Nutter likened the position of managing director to chief operating officer, and said the city's departments would report to Barnett, who, effectively, will run the city day to day. Nutter indicated she would be a member of his inner circle, saying he expected to talk to her several times a day.

Asked what she brings to the job, Barnett said: "I'm really good at running things."

A star on the public-policy lecture circuit and a published scholar, Barnett will bring more direct municipal management experience to the job than any of her recent predecessors did.

"She's literally spent her whole adult life in the practice of running municipal government, either as a consultant or a direct practitioner," said F. John White, chief executive officer of Public Financial Management and Barnett's current boss.

"He could not have picked anybody better. She really understands public policy, how to institute best practices, how to motivate a workforce."

White, who was on former Mayor Ed Rendell's transition team in 1991, said Rendell had considered Barnett for the managing director post, but had decided the city couldn't afford the salary she would certainly command. There was no word yesterday on what her salary will be in the Nutter administration. Current Managing Director Loree Jones is paid $169,062.

Nutter said he had met Barnett several years ago at a National League of Cities meeting where she was a speaker. He was impressed, he said, by her performance and her ease in handling his many questions.

"I'm literally giddy with excitement," said Brett Mandel of Philadelphia Forward, who, like Nutter, saw Barnett at a lecture and came away wishing she worked for Philadelphia.

"The city for too long has had political fixers in the managing director's post, they've been friends of pols or otherwise politically acceptable people instead of having somebody who really has experience running a government," Mandel said.

Yet reviews of Barnett's performance are not uniformly positive. Indeed, conflicts with new mayors in Washington and Austin led her to leave before her contracts had expired.

Asked late yesterday to discuss her accomplishments, Barnett was plainly proud of her 1989-94 tenure as city manager in Austin.

"We really turned the city around. I got there right at the end of the oil bust and the real estate bust, and the city was in pretty bad shape," she said in a telephone interview as she drove around Philadelphia looking at neighborhoods. "By the time we left, it was known for its award-winning customer service."
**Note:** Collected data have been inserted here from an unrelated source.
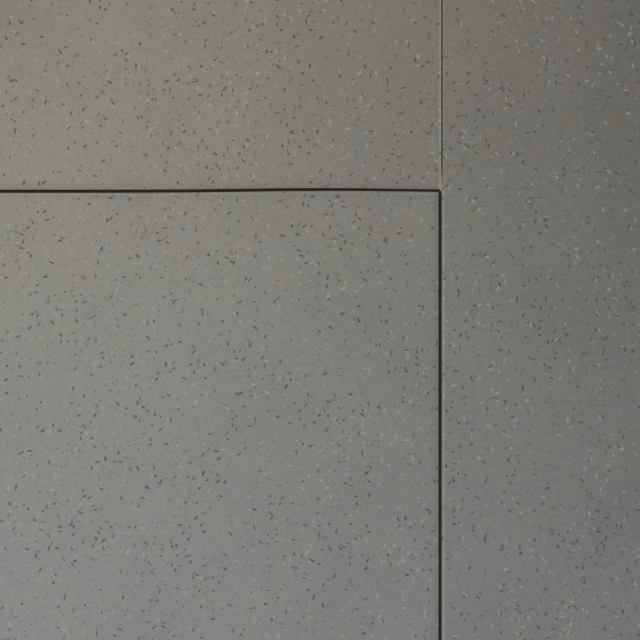
Write a Shadertoy shader that draws this texture.

```glsl
#define SEAM_X 0.6875
#define SEAM_Y 0.702
#define SEAM_HALF_WIDTH 0.0021
#define GROOVE_COLOR vec3(0.13, 0.125, 0.10)
#define DARK_FLECK vec3(0.27, 0.27, 0.26)
#define LIGHT_FLECK vec3(0.64, 0.64, 0.60)
#define DARK_CELLS 88.0
#define LIGHT_CELLS 80.0
#define FINE_CELLS 150.0
#define GRAIN 0.030
#define MOTTLE 0.022

vec2 hash2(vec2 p) {
    vec3 q = fract(p.xyx * vec3(0.1031, 0.1030, 0.0973));
    q += dot(q, q.yzx + 33.33);
    return fract((q.xx + q.yz) * q.zy);
}

float cornerSlope(vec2 cell, vec2 offset) {
    float angle = 6.2832 * hash2(cell).x;
    return dot(vec2(cos(angle), sin(angle)), offset);
}

float gradientNoise(vec2 p) {
    vec2 i = floor(p), f = fract(p);
    vec2 u = f * f * f * (f * (f * 6.0 - 15.0) + 10.0);
    vec2 e = vec2(0.0, 1.0);
    return mix(mix(cornerSlope(i, f), cornerSlope(i + e.yx, f - e.yx), u.x),
               mix(cornerSlope(i + e.xy, f - e.xy), cornerSlope(i + e.yy, f - e.yy), u.x), u.y);
}

float fbm(vec2 p) {
    float sum = 0.0, amplitude = 0.5;
    for (int i = 0; i < 4; i++) {
        sum += amplitude * gradientNoise(p);
        p = mat2(1.6, 1.2, -1.2, 1.6) * p + 7.3;
        amplitude *= 0.5;
    }
    return sum;
}

// Randomly turned elongated chips, one candidate per grid cell
float flecks(vec2 uv, float cells, float density, float seed) {
    vec2 p = uv * cells, home = floor(p);
    float cover = 0.0;
    for (int y = -1; y <= 1; y++)
    for (int x = -1; x <= 1; x++) {
        vec2 cell = home + vec2(x, y);
        vec2 place = hash2(cell + seed);
        vec2 shape = hash2(cell + seed + 41.7);
        vec2 pick = hash2(cell + seed + 93.1);
        float angle = 6.2832 * shape.x;
        vec2 axis = vec2(cos(angle), sin(angle));
        vec2 d = p - cell - place;
        vec2 radius = vec2(mix(0.20, 0.48, shape.y), mix(0.13, 0.23, pick.y));
        float r = length(vec2(dot(d, axis), dot(d, vec2(-axis.y, axis.x))) / radius);
        float chance = density * (1.0 + 1.6 * gradientNoise(cell / cells * 9.0 + seed));
        float chip = (1.0 - smoothstep(0.35, 1.25, r)) * step(pick.x, chance);
        cover = max(cover, chip * mix(0.35, 1.0, place.y));
    }
    return cover;
}

float band(float d, float halfWidth, float blur) {
    return 1.0 - smoothstep(halfWidth - blur, halfWidth + blur, abs(d));
}

// Warm upper light cooling downward and fading to the right
vec3 floorTone(vec2 uv) {
    float across = pow(uv.x, 1.35);
    vec3 top = mix(vec3(0.545, 0.528, 0.490), vec3(0.405, 0.398, 0.375), across);
    vec3 bottom = mix(vec3(0.525, 0.537, 0.523), vec3(0.440, 0.450, 0.440), across);
    vec3 tone = mix(bottom, top, smoothstep(0.0, 1.0, uv.y));
    tone += 0.014 * exp(-6.0 * dot(uv - vec2(0.3, 0.62), uv - vec2(0.3, 0.62)));
    return tone - 0.035 * exp(-12.0 * length(uv - vec2(0.0, 1.0)));
}

void mainImage(out vec4 fragColor, in vec2 fragCoord) {
    vec2 uv = fragCoord / iResolution.xy;
    float blur = max(0.0011, 0.7 / iResolution.y);
    vec3 color = floorTone(uv);

    // Cloudy mottling and fine grain
    color += MOTTLE * fbm(uv * 7.0) * vec3(1.0, 0.95, 0.8);
    color += GRAIN * fbm(uv * vec2(85.0, 110.0));
    color += 0.008 * gradientNoise(uv * 24.0 + 5.0) * vec3(1.0, 0.4, -0.8);

    // Embedded chips
    color = mix(color, LIGHT_FLECK, 0.50 * flecks(uv, LIGHT_CELLS, 0.20, 17.0));
    color = mix(color, LIGHT_FLECK, 0.25 * flecks(uv, FINE_CELLS, 0.22, 63.0));
    color = mix(color, DARK_FLECK, 0.32 * flecks(uv, FINE_CELLS, 0.24, 29.0));
    color = mix(color, DARK_FLECK, 0.62 * flecks(uv, DARK_CELLS, 0.25, 5.0));

    // Seam coordinates, the horizontal one slightly bowed
    float bow = 0.0028 * exp(-pow((uv.x - 0.51) / 0.17, 2.0));
    float dy = uv.y - SEAM_Y - bow + 0.0008;
    float dx = uv.x - SEAM_X;
    float leftTile = 1.0 - smoothstep(-blur, blur, dx);
    float below = 1.0 - smoothstep(-blur, blur, uv.y - SEAM_Y);

    // Soft shade and bright bevels beside the grooves
    float shade = leftTile * exp(-abs(dy) / 0.006) + below * exp(-abs(dx) / 0.005);
    color *= 1.0 - 0.16 * min(shade, 1.0);
    color += 0.045 * leftTile * band(dy + 0.0055, 0.0014, blur);
    color += 0.075 * below * band(dx - 0.0058, 0.0015, blur);
    color += 0.065 * (1.0 - below) * band(dx - 0.0002, 0.0013, blur);

    // Deep grooves below and left, hairline above the junction
    float width = SEAM_HALF_WIDTH * mix(1.1, 0.85, smoothstep(0.3, 0.69, uv.x));
    float groove = leftTile * band(dy, width, blur);
    groove = max(groove, below * band(dx, SEAM_HALF_WIDTH, blur));
    float hairline = (1.0 - below) * band(dx - 0.0029, 0.0010, blur);
    hairline *= smoothstep(SEAM_Y + 0.006, SEAM_Y + 0.04, uv.y);
    color = mix(color, GROOVE_COLOR, max(0.94 * groove, 0.65 * hairline));

    fragColor = vec4(clamp(color, 0.0, 1.0), 1.0);
}
```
It was harder going in Washington, Barnett said. She arrived in late 1997 to become chief management officer, a position newly created by the federal panel then overseeing the city's finances and much of its administration.

Barnett had to contend not only with the federal panel, but with Mayor Marion Barry, whose office had been stripped of much of its power by Congress.
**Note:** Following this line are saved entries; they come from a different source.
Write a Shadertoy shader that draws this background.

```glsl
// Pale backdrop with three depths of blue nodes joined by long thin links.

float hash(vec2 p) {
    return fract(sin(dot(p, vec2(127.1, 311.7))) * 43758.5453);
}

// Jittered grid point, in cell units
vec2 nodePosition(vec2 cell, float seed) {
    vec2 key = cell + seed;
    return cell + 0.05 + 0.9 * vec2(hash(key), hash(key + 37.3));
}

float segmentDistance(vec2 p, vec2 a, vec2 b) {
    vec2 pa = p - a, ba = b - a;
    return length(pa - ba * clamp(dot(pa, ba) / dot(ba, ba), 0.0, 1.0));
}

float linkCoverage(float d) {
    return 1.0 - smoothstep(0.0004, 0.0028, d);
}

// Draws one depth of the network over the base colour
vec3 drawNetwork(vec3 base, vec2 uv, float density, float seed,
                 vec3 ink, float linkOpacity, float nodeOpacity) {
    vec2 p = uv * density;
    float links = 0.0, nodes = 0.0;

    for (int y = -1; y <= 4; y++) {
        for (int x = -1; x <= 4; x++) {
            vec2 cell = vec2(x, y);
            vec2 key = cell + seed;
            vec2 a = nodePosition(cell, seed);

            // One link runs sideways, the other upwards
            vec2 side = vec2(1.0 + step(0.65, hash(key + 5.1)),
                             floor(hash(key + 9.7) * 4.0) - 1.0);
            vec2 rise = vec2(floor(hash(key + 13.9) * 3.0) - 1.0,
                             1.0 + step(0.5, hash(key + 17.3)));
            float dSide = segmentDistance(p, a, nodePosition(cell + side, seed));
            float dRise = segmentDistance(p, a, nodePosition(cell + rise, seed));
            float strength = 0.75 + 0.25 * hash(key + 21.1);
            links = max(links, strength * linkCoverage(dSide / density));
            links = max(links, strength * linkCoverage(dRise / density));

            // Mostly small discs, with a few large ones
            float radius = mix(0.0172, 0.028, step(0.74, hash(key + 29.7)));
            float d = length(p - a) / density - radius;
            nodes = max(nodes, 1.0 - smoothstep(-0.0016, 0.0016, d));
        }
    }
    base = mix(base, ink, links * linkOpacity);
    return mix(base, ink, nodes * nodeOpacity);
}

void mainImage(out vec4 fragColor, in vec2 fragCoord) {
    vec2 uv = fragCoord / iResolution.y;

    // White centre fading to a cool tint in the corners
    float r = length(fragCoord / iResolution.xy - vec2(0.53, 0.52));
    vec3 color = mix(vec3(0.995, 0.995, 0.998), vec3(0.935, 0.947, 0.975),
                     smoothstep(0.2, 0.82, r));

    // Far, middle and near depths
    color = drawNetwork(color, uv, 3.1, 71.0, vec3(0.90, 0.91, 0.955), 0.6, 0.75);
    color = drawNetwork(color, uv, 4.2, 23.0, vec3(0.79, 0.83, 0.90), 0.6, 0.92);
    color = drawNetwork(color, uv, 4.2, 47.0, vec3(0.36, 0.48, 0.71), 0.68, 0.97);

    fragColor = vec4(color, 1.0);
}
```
Though she was in the post for just a year, her office was the subject of investigations by the city's inspector general and Congress' General Accounting Office.

At issue were contracting procedures, including an $893,000 no-bid contract awarded to a Texas company with ties to one of Barnett's friends. The bid was canceled, and the investigations never led to any punishments or prosecutions, but they did generate plenty of negative press.
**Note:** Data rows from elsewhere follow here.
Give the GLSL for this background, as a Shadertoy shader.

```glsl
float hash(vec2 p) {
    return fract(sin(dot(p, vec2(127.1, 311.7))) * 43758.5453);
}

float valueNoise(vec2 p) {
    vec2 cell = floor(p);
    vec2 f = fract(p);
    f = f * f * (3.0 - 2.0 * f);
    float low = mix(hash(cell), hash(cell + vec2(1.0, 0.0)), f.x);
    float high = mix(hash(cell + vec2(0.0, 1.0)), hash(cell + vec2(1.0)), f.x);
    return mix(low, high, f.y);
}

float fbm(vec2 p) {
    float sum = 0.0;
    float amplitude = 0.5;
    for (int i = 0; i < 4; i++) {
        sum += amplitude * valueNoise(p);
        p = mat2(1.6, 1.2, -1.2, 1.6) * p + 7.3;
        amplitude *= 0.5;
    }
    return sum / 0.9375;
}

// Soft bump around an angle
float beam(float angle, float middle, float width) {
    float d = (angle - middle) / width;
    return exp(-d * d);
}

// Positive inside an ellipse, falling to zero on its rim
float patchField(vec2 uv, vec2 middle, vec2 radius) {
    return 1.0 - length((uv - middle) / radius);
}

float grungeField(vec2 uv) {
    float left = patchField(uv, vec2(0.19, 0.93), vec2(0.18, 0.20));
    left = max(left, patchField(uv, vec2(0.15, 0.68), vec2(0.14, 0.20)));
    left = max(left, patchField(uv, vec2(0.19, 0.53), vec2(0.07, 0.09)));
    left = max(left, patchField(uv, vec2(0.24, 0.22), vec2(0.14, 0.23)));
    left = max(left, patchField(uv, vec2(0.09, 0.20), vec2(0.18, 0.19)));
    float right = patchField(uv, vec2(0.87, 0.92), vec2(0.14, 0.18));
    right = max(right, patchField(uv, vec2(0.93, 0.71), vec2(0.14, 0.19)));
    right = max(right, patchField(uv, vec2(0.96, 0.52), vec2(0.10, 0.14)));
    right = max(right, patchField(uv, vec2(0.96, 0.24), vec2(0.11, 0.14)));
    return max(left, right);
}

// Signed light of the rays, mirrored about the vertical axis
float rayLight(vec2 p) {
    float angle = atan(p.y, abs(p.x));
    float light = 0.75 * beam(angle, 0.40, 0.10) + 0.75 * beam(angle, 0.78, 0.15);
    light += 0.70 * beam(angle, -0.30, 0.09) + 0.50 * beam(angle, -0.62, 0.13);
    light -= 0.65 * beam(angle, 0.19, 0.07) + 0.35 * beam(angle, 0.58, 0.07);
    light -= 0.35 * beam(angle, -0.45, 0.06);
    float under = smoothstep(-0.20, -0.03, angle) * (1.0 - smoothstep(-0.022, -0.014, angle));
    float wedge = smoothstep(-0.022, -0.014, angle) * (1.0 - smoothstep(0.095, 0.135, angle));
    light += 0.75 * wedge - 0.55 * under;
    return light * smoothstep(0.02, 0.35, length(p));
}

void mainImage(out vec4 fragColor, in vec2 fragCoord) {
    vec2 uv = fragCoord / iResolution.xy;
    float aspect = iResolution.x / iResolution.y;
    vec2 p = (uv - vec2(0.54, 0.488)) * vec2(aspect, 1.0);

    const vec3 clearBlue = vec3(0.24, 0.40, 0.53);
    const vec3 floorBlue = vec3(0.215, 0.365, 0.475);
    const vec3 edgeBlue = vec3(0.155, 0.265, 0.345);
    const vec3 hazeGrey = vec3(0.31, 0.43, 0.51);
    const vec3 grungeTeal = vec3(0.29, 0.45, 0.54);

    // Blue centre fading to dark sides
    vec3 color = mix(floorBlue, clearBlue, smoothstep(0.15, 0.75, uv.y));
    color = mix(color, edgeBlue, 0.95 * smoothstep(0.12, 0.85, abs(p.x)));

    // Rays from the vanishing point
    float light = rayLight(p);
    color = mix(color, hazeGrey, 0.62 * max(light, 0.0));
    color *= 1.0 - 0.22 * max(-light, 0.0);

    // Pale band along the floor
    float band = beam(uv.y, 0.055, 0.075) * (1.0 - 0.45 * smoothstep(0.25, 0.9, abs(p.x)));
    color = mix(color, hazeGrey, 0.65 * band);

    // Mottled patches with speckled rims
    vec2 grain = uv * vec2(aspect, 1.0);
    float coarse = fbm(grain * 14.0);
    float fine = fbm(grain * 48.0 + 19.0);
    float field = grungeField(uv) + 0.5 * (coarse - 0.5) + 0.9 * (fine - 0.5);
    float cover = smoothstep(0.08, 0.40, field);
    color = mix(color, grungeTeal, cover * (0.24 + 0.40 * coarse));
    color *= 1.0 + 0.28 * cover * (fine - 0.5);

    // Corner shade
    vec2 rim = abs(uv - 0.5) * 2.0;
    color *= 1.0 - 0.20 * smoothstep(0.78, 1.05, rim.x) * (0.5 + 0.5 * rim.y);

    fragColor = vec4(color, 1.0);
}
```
Nutter, who made ethics a cornerstone of his campaign, said he was not troubled by those reports.

"Camille Barnett has an excellent reputation, and I'm very proud to have her as a part of our government," Nutter said by phone yesterday. "The incidents out of Washington, D.C., did not give me any concern, as they were fully examined and investigated, and nothing was found to be inappropriate."

Camille Barnett

Government experience:

Chief management officer for Washington, 1997-99; city manager of Austin, Texas, 1989-94; director of finance and administration for Houston, 1987-88; deputy city manager and other positions in Dallas, 1977-87. Barnett has taught at the University of Southern California, and worked at government consulting firms in North Carolina, in Minnesota, and most recently for Philadelphia-based Public Financial Management.


bachelor of arts degree, Lawrence University; master's and doctoral degrees in public administration, University of Southern California.


Barnett, 57, is married and has four stepchildren.